Other enhancements include a "quick customer create" feature that lets center agents create new customer records on the basis of email inquiries, along with a bulk-ordering capability that lets sales departments capture bulk orders as a single order entry, and track each component of a bulk order individually. Finally, PeopleSoft is delivering Infosync Server, a component that provides automatic synchronization with Microsoft Outlook and Lotus Notes, and that eliminates the manual step of loading software.

While the enhancements introduce important new functionality that is a competitive differentiator for PeopleSoft, the company is also delivering products that help it play catch-up with some of its competitors.

For example, PeopleSoft introduced six new Process Integration Packs for CRM that provide pre-built integration between Oracle and SAP applications and PeopleSoft’s order management, service fulfillment, and service request materials authorization modules.

The Process Integration Packs exploit integration technology that PeopleSoft developed resulting from its AppConnect initiative, announced last year. Nevertheless, suggests Kelly Spang Ferguson, principal CRM analyst with consultancy Current Analysis, PeopleSoft is still in the early stages of building an integration platform to rival those of its competitors. “PeopleSoft is in the early stages of rolling out its Process Integration Packs to integrate its applications with third-party applications, which puts it in a catch-up mode with e-business rivals including Oracle, SAP, and Siebel that have established integration platforms,” Spang Ferguson writes.
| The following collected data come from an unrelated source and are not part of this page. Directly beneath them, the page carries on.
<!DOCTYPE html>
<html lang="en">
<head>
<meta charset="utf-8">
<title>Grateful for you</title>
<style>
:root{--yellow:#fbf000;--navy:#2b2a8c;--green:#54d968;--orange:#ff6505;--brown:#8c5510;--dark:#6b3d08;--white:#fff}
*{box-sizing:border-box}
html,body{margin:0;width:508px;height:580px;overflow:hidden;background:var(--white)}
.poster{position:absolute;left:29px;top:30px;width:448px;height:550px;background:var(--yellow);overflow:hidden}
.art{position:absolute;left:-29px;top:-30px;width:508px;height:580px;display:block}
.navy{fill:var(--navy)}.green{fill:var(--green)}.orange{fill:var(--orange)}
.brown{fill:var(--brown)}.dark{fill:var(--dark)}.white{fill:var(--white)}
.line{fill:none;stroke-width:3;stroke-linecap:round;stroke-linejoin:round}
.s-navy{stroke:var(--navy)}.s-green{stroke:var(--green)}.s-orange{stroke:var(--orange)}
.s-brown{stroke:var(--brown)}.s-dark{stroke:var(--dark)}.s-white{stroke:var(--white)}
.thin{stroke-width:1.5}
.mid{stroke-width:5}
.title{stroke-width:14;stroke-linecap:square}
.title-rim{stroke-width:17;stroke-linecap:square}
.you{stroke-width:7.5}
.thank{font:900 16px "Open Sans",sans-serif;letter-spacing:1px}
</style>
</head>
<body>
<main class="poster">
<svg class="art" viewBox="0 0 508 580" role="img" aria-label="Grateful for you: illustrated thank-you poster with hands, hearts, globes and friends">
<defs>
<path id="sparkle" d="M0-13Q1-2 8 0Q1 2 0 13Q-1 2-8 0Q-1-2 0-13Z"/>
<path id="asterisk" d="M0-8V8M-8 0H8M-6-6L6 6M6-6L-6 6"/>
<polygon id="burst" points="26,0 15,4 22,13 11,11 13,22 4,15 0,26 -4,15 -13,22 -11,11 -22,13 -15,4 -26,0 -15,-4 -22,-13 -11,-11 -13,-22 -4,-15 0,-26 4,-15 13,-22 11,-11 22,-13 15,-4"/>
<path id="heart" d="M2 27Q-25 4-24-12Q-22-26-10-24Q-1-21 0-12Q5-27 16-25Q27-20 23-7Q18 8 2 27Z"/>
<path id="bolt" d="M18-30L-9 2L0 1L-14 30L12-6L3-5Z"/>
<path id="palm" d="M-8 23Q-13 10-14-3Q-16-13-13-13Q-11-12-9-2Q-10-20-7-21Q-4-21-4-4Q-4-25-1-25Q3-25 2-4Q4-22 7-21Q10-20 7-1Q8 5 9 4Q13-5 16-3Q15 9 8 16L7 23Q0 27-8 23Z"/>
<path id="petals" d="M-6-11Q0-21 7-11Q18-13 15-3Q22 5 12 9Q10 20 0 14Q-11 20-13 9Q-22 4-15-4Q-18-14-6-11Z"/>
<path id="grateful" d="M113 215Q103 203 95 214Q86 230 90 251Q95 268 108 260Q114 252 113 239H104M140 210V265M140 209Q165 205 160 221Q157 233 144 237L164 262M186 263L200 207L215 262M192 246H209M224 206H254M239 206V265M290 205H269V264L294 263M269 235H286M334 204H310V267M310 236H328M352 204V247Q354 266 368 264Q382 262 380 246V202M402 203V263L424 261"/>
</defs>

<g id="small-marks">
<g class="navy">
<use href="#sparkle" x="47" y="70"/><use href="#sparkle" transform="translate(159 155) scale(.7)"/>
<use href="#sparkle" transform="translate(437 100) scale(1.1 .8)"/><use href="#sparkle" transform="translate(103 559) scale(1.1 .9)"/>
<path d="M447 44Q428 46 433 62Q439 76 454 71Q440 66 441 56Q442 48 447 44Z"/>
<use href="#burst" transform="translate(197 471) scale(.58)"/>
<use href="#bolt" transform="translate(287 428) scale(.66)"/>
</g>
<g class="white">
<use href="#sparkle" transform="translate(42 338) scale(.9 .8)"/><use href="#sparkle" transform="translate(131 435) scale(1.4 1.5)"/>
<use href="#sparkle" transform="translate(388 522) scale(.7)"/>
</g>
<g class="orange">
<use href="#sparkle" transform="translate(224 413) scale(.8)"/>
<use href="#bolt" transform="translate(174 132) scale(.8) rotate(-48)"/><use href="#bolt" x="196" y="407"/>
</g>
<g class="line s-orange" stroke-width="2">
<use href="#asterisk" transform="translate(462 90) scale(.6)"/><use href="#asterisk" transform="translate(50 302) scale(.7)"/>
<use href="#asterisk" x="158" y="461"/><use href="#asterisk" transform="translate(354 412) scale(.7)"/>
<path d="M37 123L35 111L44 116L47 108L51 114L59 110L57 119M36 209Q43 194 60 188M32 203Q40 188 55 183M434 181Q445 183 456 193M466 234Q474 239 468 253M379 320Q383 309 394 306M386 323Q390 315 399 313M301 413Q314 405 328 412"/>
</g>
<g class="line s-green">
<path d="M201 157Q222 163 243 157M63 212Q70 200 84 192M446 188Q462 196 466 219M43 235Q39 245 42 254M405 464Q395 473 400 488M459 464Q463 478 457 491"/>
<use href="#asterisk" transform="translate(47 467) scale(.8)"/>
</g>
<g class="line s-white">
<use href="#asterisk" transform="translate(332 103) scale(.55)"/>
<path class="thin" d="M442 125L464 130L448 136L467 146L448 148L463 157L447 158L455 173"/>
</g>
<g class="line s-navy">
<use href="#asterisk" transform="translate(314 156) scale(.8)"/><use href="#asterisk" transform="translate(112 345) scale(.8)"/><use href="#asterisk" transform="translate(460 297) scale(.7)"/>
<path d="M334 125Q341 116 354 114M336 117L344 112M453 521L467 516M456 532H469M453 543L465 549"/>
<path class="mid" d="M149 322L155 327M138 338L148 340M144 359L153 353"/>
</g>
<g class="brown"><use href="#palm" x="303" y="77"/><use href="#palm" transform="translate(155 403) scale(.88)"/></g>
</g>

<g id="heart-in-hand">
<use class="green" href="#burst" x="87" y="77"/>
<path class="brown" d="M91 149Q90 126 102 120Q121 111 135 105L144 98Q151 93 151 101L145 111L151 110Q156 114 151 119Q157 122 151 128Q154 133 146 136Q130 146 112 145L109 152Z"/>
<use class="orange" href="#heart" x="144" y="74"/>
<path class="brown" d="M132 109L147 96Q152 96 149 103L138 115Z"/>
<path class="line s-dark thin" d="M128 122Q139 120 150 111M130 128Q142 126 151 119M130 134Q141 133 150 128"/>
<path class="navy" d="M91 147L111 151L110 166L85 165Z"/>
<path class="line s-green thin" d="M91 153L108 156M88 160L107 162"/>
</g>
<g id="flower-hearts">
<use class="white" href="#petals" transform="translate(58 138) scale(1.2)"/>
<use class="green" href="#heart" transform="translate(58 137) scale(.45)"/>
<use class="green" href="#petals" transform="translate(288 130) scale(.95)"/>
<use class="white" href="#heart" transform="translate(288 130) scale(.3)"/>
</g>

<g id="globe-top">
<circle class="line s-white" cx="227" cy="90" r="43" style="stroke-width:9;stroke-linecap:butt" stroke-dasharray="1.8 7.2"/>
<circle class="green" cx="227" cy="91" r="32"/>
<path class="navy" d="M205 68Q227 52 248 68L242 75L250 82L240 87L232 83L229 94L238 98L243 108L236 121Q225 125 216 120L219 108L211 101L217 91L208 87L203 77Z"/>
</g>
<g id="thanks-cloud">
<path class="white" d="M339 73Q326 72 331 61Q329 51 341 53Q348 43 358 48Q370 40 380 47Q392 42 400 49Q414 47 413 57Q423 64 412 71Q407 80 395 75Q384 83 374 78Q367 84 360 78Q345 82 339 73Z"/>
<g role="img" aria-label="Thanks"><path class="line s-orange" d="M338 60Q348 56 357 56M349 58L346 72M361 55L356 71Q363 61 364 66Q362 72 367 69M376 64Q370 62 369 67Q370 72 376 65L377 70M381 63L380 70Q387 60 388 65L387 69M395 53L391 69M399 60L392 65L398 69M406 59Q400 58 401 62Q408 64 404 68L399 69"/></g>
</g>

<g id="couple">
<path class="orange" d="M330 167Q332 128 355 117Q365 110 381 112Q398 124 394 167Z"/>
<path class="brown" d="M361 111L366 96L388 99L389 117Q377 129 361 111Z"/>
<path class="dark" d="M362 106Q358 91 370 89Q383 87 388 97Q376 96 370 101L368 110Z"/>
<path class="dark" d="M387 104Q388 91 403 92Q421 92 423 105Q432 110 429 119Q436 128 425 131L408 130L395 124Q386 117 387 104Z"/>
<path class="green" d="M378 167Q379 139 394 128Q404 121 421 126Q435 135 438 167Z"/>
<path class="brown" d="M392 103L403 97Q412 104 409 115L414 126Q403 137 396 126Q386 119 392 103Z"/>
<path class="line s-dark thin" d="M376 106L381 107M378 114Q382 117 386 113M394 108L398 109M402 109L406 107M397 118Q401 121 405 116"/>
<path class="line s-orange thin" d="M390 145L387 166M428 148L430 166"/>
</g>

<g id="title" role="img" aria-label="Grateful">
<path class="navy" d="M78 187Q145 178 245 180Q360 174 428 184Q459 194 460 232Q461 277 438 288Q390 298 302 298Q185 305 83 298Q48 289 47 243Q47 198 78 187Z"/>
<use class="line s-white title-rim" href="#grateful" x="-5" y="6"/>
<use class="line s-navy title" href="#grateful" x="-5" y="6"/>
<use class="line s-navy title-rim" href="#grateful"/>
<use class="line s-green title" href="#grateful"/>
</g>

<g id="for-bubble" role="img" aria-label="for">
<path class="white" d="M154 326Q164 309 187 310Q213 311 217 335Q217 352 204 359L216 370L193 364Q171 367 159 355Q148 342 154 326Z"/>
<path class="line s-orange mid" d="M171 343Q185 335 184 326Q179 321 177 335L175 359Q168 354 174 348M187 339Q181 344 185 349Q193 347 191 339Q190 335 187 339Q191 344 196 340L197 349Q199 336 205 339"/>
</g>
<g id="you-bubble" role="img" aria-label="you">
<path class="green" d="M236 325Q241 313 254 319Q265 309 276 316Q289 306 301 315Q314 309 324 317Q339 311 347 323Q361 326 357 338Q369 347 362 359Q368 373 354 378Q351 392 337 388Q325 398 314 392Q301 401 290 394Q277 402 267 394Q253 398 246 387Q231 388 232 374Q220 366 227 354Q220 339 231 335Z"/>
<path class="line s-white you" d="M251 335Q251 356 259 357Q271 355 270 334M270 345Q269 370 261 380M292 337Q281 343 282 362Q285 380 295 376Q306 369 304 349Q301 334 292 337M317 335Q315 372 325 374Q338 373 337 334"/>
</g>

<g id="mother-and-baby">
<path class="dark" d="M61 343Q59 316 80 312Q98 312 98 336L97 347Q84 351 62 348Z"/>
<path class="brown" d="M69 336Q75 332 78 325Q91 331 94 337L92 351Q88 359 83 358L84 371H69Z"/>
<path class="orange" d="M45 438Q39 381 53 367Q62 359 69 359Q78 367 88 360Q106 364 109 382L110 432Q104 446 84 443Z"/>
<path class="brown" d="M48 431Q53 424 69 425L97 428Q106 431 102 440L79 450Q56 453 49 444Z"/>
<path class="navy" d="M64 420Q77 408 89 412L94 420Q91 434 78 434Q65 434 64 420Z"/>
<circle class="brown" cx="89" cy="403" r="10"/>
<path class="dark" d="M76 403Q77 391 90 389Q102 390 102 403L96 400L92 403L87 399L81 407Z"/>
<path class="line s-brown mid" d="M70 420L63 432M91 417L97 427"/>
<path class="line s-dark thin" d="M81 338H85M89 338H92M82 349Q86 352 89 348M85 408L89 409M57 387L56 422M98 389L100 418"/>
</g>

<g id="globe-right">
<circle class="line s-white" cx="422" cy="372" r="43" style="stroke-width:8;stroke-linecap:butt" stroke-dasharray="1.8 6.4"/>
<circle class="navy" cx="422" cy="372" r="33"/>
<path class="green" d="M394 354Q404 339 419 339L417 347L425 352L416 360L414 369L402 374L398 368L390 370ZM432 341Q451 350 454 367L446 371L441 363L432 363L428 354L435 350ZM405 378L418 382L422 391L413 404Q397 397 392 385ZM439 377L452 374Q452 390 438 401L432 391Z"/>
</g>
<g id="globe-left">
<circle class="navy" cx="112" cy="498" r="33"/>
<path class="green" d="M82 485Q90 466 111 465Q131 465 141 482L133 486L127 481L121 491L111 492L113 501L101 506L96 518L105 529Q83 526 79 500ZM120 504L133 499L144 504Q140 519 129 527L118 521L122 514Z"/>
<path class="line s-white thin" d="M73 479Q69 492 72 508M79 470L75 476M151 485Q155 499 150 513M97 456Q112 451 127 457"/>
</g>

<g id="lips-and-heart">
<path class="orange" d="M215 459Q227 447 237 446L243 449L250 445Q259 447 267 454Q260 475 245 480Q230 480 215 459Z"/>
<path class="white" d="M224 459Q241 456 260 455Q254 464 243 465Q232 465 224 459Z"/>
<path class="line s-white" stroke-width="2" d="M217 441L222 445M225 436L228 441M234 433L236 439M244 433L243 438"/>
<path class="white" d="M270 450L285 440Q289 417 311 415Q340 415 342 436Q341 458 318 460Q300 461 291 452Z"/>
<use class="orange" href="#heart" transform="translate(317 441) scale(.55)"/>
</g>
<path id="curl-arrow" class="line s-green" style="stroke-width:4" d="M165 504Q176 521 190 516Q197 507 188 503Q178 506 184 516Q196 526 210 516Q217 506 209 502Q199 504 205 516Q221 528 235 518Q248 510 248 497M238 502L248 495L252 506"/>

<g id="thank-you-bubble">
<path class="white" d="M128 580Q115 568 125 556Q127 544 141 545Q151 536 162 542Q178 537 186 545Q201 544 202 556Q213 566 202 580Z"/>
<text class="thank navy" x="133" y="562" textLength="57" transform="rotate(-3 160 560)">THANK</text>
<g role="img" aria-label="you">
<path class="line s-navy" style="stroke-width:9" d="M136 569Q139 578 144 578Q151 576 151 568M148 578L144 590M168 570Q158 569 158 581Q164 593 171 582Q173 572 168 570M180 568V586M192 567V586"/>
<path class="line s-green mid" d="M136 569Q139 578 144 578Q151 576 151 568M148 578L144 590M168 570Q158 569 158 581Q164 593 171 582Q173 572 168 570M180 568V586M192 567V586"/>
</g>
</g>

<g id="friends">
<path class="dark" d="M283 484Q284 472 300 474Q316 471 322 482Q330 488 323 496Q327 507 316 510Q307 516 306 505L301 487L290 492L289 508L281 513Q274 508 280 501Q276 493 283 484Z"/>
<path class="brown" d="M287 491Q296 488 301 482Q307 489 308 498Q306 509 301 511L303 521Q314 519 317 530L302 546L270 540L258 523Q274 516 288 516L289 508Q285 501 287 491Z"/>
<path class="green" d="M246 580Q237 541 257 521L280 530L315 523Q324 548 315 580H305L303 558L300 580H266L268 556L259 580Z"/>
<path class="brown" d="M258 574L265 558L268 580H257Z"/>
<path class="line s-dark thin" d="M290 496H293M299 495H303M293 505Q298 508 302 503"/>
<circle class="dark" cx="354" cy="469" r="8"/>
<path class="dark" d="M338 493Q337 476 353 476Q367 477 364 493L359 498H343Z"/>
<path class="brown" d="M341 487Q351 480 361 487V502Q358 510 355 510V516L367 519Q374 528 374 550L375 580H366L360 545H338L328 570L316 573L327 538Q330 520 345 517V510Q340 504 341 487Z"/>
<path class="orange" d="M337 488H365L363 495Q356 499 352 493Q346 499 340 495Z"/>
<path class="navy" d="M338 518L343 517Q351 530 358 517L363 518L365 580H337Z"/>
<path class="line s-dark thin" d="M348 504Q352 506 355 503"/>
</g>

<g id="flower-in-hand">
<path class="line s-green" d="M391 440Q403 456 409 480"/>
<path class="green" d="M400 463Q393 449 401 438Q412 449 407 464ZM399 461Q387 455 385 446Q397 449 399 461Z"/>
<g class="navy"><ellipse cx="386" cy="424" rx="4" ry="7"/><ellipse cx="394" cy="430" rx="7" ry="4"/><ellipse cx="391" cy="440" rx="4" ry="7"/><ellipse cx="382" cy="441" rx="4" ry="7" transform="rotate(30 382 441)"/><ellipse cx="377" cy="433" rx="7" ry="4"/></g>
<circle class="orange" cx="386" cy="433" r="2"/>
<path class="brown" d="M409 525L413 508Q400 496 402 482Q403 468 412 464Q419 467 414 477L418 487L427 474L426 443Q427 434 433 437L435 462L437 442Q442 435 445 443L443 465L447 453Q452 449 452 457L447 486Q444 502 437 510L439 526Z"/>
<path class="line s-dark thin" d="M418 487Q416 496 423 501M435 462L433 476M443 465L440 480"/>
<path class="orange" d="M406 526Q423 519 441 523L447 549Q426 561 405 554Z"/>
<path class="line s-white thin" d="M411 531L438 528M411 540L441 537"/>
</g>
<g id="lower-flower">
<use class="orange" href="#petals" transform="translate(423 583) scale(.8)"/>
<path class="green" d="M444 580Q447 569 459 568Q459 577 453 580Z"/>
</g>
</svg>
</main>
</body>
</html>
Wilson says that customers should expect additional Process Integration Packs for supply chain management and other applications over the next few months.

Customers Give PeopleSoft CRM High Marks

AMR recently surveyed PeopleSoft CRM customers and found that most gave the suite high marks in many categories.

In particular, the analyst firm noted, respondents say that PeopleSoft has made great leaps in usability in recent revisions of the suite. Many customers touted the responsiveness of the PeopleSoft support team, and all references indicated that if they had to do it all over again, they’d still choose PeopleSoft CRM. AMR’s survey pool was based on references selected by PeopleSoft, along with unsolicited references that the firm itself discovered.

PeopleSoft’s Wilson says that his company is committed to “the total ownership experience” of its software. “That’s really trying to make sure that usability is improved, that implementations are smoother and upgrades are easier,” he comments. “We’re spending over half a billion dollars to do this across all of our products, including CRM.”

About the Author

Stephen Swoyer is a Nashville, TN-based freelance journalist who writes about technology.